Is the Obama administration’s tilt toward renewables over fossil fuels becoming more pronounced in the president’s second term? There’s still a lot of rhetoric from the administration about “all of the above,” but while renewable energy projects on federal lands receive enthusiastic endorsement, the gas and oil crowd doesn’t seem to be having its way all the time.
Case in point: the Bureau of Land Management is scheduled to hold a quarterly oil and gas lease sale in Utah today, offering 35 parcels comprising 44,021 acres. But it’s what’s not up for offer that’s making news: The BLM said last week that it would defer nearly 100,000 acres in southern Utah’s San Rafael Swell from the sale. That move is drawing praise from conservationists and scorn from conservatives.
The BLM cited “concerns including cultural resources, sensitive species, and potential impacts to the Old Spanish Trail,” in announcing the move.
The National Resources Defense Council’s Bobby McEnaney, in a blog post, explained what was at risk:
The proposal to drill was particularly concerning given the resource in question – a two-million acre, 75-mile long natural feature that rises up from the south-central Utah landscape. Given its relative proximity to Salt Lake Valley, the area is beloved by many for its unique geological features and the abundant recreational opportunities it affords.
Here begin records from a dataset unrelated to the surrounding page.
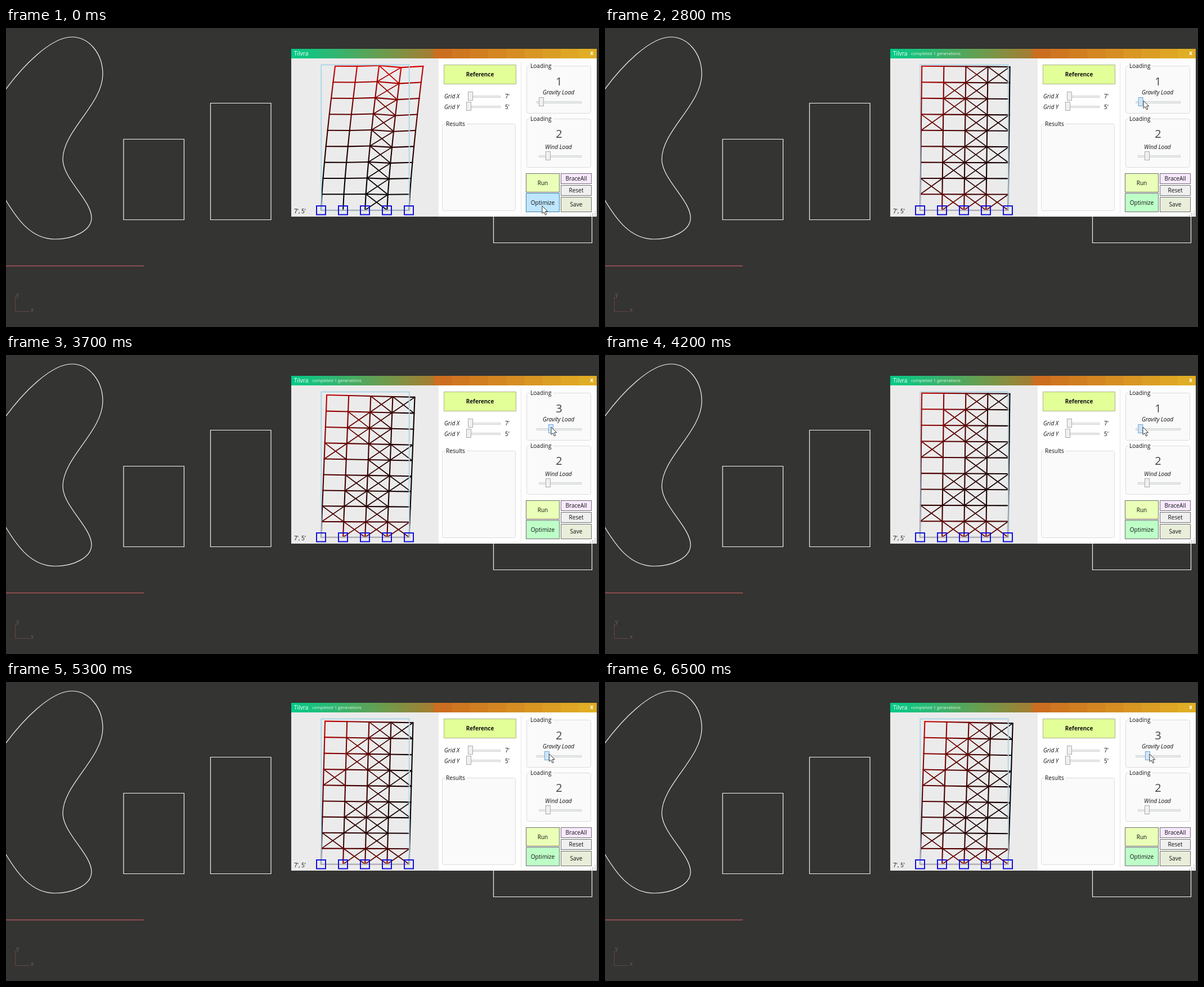
An HTML page with a canvas for the animation above (6600 ms loop, 1054x531 px).

```html
<!DOCTYPE html>
<html lang="en">
<head>
<meta charset="utf-8">
<title>Frame optimizer</title>
<style>
  html, body { margin: 0; width: 100%; height: 100%; overflow: hidden; background: #343432; }
  svg, canvas { position: absolute; left: 0; top: 0; width: 1054px; height: 531px; }
  text { font: 10.1px "Open Sans", "Noto Sans", sans-serif; fill: #111; }
  .mid { text-anchor: middle; }
  .it { font-style: italic; }
  .big { font-size: 20px; fill: #444; }
  .bold { font-weight: 700; font-size: 9.9px; }
  .wire { fill: none; stroke: #f4f4f4; stroke-width: 1.2; }
  .box { fill: #fafafa; stroke: #dcdcdc; }
  .track { fill: #e9ebec; stroke: #d3d5d6; }
  .thumb { fill: #f0f0f0; stroke: #acacac; }
</style>
</head>
<body>
<svg id="stage" viewBox="0 0 1054 531">
  <defs>
    <linearGradient id="bar">
      <stop offset="0" stop-color="#04cb88"/>
      <stop offset=".13" stop-color="#2bb974"/>
      <stop offset=".3" stop-color="#6b9c4e"/>
      <stop offset=".465" stop-color="#a77c30"/>
    </linearGradient>
  </defs>
  <path class="wire" d="M-2 111C30 67 80 16 117 16C148 16 172 46 172 82C172 135 101 183 101 233C101 268 152 306 152 337C152 360 120 375 87 375C45 375 20 340 -2 303"/>
  <path class="wire" d="M209 197.500H316.500V340.500H209ZM363.500 133.500H471V340.500H363.500ZM866.500 300H1041.500V381.500H866.500Z"/>
  <path d="M0 422.500H245" stroke="#a8545a" stroke-width="1.400"/>
  <path d="M16.500 477V503.500H42" fill="none" stroke="#664646"/>
  <text x="18" y="477" style="fill:#705c5c">y</text>
  <text x="44" y="504" style="fill:#705c5c">x</text>

  <rect x="507" y="37" width="543" height="298" fill="#fff"/>
  <rect x="507" y="54" width="262" height="281" fill="#ebebeb"/>
  <rect x="916" y="54" width="134" height="281" fill="#fdfdfd"/>
  <path d="M915.500 60V330" stroke="#e6e6e6"/>
  <rect x="507" y="37" width="543" height="17" fill="url(#bar)"/>
  <g id="blocks"></g>
  <text x="512" y="49" style="fill:#fff">Tilvra</text>
  <text id="status" x="544" y="48" style="fill:#e8f5e8;font-size:7.6px">completed 1 generations</text>
  <text class="mid bold" x="1041" y="48" style="fill:#fff">x</text>
  <g id="panel"></g>
  <g fill="#c4c4c4">
    <path d="M1046 325h2v2h-2zM1042 329h2v2h-2zM1046 329h2v2h-2zM1038 332h2v2h-2zM1042 332h2v2h-2zM1046 332h2v2h-2z"/>
  </g>
  <path id="cursor" d="M0 0V13.500L3.200 10.700L5.500 16L7.800 15L5.500 9.800H9.800Z" fill="#fff" stroke="#222" stroke-width=".9"/>
</svg>
<canvas id="truss" width="1054" height="531"></canvas>
<script>
const LOOP = 6600, STEP = 100, SOLVED = 400;
const $ = id => document.getElementById(id);

function add(parent, tag, attrs, text) {
  const el = document.createElementNS('http://www.w3.org/2000/svg', tag);
  for (const k in attrs) el.setAttribute(k, attrs[k]);
  if (text) el.textContent = text;
  return parent.appendChild(el);
}

const panel = $('panel');
const rect = (x, y, width, height, attrs) =>
  add(panel, 'rect', { x: x + .5, y: y + .5, width, height, ...attrs });
const label = (x, y, text, cls = '') => add(panel, 'text', { x, y, class: cls }, text);

function group(x, y, w, h, title, titleWidth) {
  rect(x, y, w, h, { class: 'box', rx: 3 });
  rect(x + 5, y - 2, titleWidth, 5, { fill: '#fcfcfc' });
  label(x + 7, y + 4, title);
}
function button(x, y, w, h, fill, text, stroke = '#707070', cls = '') {
  const face = rect(x, y, w, h, { fill, stroke });
  label(x + w / 2 + .5, y + h / 2 + 4.2, text, 'mid ' + cls);
  return face;
}
function slider(x, y, w, thumbX) {
  rect(x, y - 1, w, 3, { class: 'track' });
  return rect(thumbX, y - 8, 8, 15, { class: 'thumb' });
}

for (let i = 0; i < 9; i++) {
  const k = i / 8;
  add($('blocks'), 'rect', {
    x: 760 + i * 32.3, y: 37, width: 33, height: 17,
    fill: `rgb(${204 + 20 * k},${110 + 64 * k},${32 + 5 * k})`
  });
}
$('blocks').lastChild.setAttribute('width', 31.6);

button(778, 65, 128, 34, '#e3ff98', 'Reference', '#aab58a', 'bold');
label(779, 125, 'Grid X', 'it');
label(779, 144, 'Grid Y', 'it');
slider(822, 121, 56, 821);
slider(818, 139, 60, 818);
label(887, 125, "7'");
label(887, 144, "5'");
label(512, 329, "7', 5'");
group(775, 170, 130, 154, 'Results', 38);
group(925, 67, 114, 84, 'Loading', 42);
group(925, 161, 114, 86, 'Loading', 42);
const count = label(983, 102, '1', 'mid big');
label(983, 195, '2', 'mid big');
label(982, 118, 'Gravity Load', 'mid it');
label(982, 215, 'Wind Load', 'mid it');
const knob = slider(943, 131, 79, 947);
slider(947, 227, 75, 959);
button(924, 258, 59, 33, '#eaffb8', 'Run');
const optimize = button(924, 293, 59, 33, '#bee6fd', 'Optimize');
button(986, 258, 54, 18, '#f8e9ff', 'BraceAll');
button(986, 279, 54, 18, '#f0f0f0', 'Reset');
button(986, 300, 54, 26, '#e8eed9', 'Save');

// [ms, value...] tables, interpolated smoothly
const pointer = [
  [0, 953, 316], [700, 953, 314], [800, 952, 313], [1400, 942, 216], [1600, 943, 214],
  [2100, 959, 153], [2400, 957, 130], [2800, 957, 129], [3400, 971, 128], [3700, 969, 128],
  [4200, 956, 128], [4400, 956, 128], [4800, 969, 128], [5100, 970, 128], [5600, 957, 127],
  [5800, 953, 127], [6050, 970, 128], [6300, 961, 128], [6500, 968, 128]
];
const gravity = [
  [0, 1], [2600, 1], [2800, 1.1], [3400, 3.4], [3700, 3.43], [4200, 1.05], [4400, 1.1],
  [4800, 2.7], [5100, 3], [5600, 1.3], [5800, 1], [6050, 3.3], [6300, 1.7], [6500, 2.85]
];
const fade = [[0, 190, 230, 253], [800, 190, 230, 253], [1200, 190, 255, 200]];

function sample(table, t) {
  const n = table.findIndex(row => row[0] > t);
  if (n < 0) return table[table.length - 1].slice(1);
  const a = table[n - 1], b = table[n];
  const u = (t - a[0]) / (b[0] - a[0]), s = u * u * (3 - 2 * u);
  return a.slice(1).map((v, i) => v + (b[i + 1] - v) * s);
}

// Braced bays per storey, bottom to top
const startBraces = Array(9).fill('2');
const solvedBraces = ['123', '02', '12', '123', '2', '023', '12', '12', '23'];
const startSag = [1.6, 1.8, .6, 4, 1.8];
const ctx = $('truss').getContext('2d');

function node(i, j, load, solved) {
  const h = j / 9, sag = 1 - (1 - h) ** 2;
  const dx = solved ? 2.95 * load * h : 25 * h ** 1.3;
  const dy = solved ? (1.45 + .28 * i) * load : startSag[i];
  const red = solved
    ? 40 + 165 * h ** 1.5 * (1 - i / 4) + 95 * Math.max(0, 1 - j / 2) - 7 * i
    : 215 * h ** 2;
  return { x: 560 + 39.1 * i + dx, y: 323.5 - 28.6 * j + dy * sag, color: `rgb(${Math.round(red)},0,0)` };
}

function drawTruss(load, solved) {
  const at = (i, j) => node(i, j, load, solved);
  const line = (a, b) => {
    const g = ctx.createLinearGradient(a.x, a.y, b.x, b.y);
    g.addColorStop(0, a.color);
    g.addColorStop(1, b.color);
    ctx.strokeStyle = g;
    ctx.beginPath();
    ctx.moveTo(a.x, a.y);
    ctx.lineTo(b.x, b.y);
    ctx.stroke();
  };
  ctx.clearRect(500, 50, 270, 290);
  ctx.lineCap = 'round';
  for (let j = 0; j < 9; j++) {
    ctx.lineWidth = 1.7;
    for (const bay of (solved ? solvedBraces : startBraces)[j]) {
      const i = +bay;
      line(at(i, j), at(i + 1, j + 1));
      line(at(i + 1, j), at(i, j + 1));
    }
    ctx.lineWidth = 2.1;
    for (let i = 0; i < 5; i++) {
      line(at(i, j), at(i, j + 1));
      if (i < 4) line(at(i, j + 1), at(i + 1, j + 1));
    }
  }
  ctx.lineWidth = 1.8;
  ctx.strokeStyle = '#a9d5e5';
  ctx.strokeRect(560.3, 65.5, 156.4, 258);
  ctx.lineWidth = 2;
  ctx.strokeStyle = solved ? '#b3a4ae' : '#a3adb8';
  ctx.beginPath();
  ctx.moveTo(560, 323.7);
  ctx.lineTo(716.5, 323.7);
  ctx.stroke();
  ctx.strokeStyle = '#1212dc';
  for (let i = 0; i < 5; i++) ctx.strokeRect(552 + Math.round(39.1 * i), 316, 16, 15.5);
}

function render(t) {
  const [x, y] = sample(pointer, t);
  const [load] = sample(gravity, t);
  const solved = t >= SOLVED, hot = t >= 2400;
  drawTruss(load, solved);
  $('cursor').setAttribute('transform', `translate(${x} ${y})`);
  $('status').setAttribute('visibility', solved ? 'visible' : 'hidden');
  count.textContent = Math.round(load);
  knob.setAttribute('x', 947.5 + (load - 1) * 7);
  knob.style.fill = hot ? '#cfe6f8' : '';
  knob.style.stroke = hot ? '#6ba6dc' : '';
  optimize.setAttribute('fill', `rgb(${sample(fade, t).map(Math.round)})`);
  optimize.setAttribute('stroke', t < 900 ? '#3c7fb1' : '#707070');
}

const start = performance.now();
function tick() {
  const t = (performance.now() - start) % LOOP;
  render(Math.floor(t / STEP) * STEP);
  requestAnimationFrame(tick);
}
tick();
</script>
</body>
</html>
```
In addition, the area is also home to scores of remarkable American Indian rock art sites and the Old Spanish Trail.
The local Southern Utah Wilderness Alliance had been leading a campaign against drilling the San Rafael Swell. “BLM’s decision means that the San Rafael Swell will be spared – for now – the presence of drill rigs, sprawling pipelines, road scars, gas flares, air pollution and the thump, thump, thumping of pumpers,” the group wrote on its website. “BLM made the right decision, and every citizen who wrote, spoke, rallied, or raised a sign encouraging them to do so deserves our thanks!”
Utah Republicans weren’t so pleased.
“It’s silly of the BLM to think that it can pass this arbitrary decision off as anything other than what it really is, which is an appeasement of special interest groups that are opposed to all resource development in this area,” Rep. Rob Bishop said in a statement that captured the tenor of the response of fellow Rep. Jason Chaffetz and Sen. Orrin Hatch.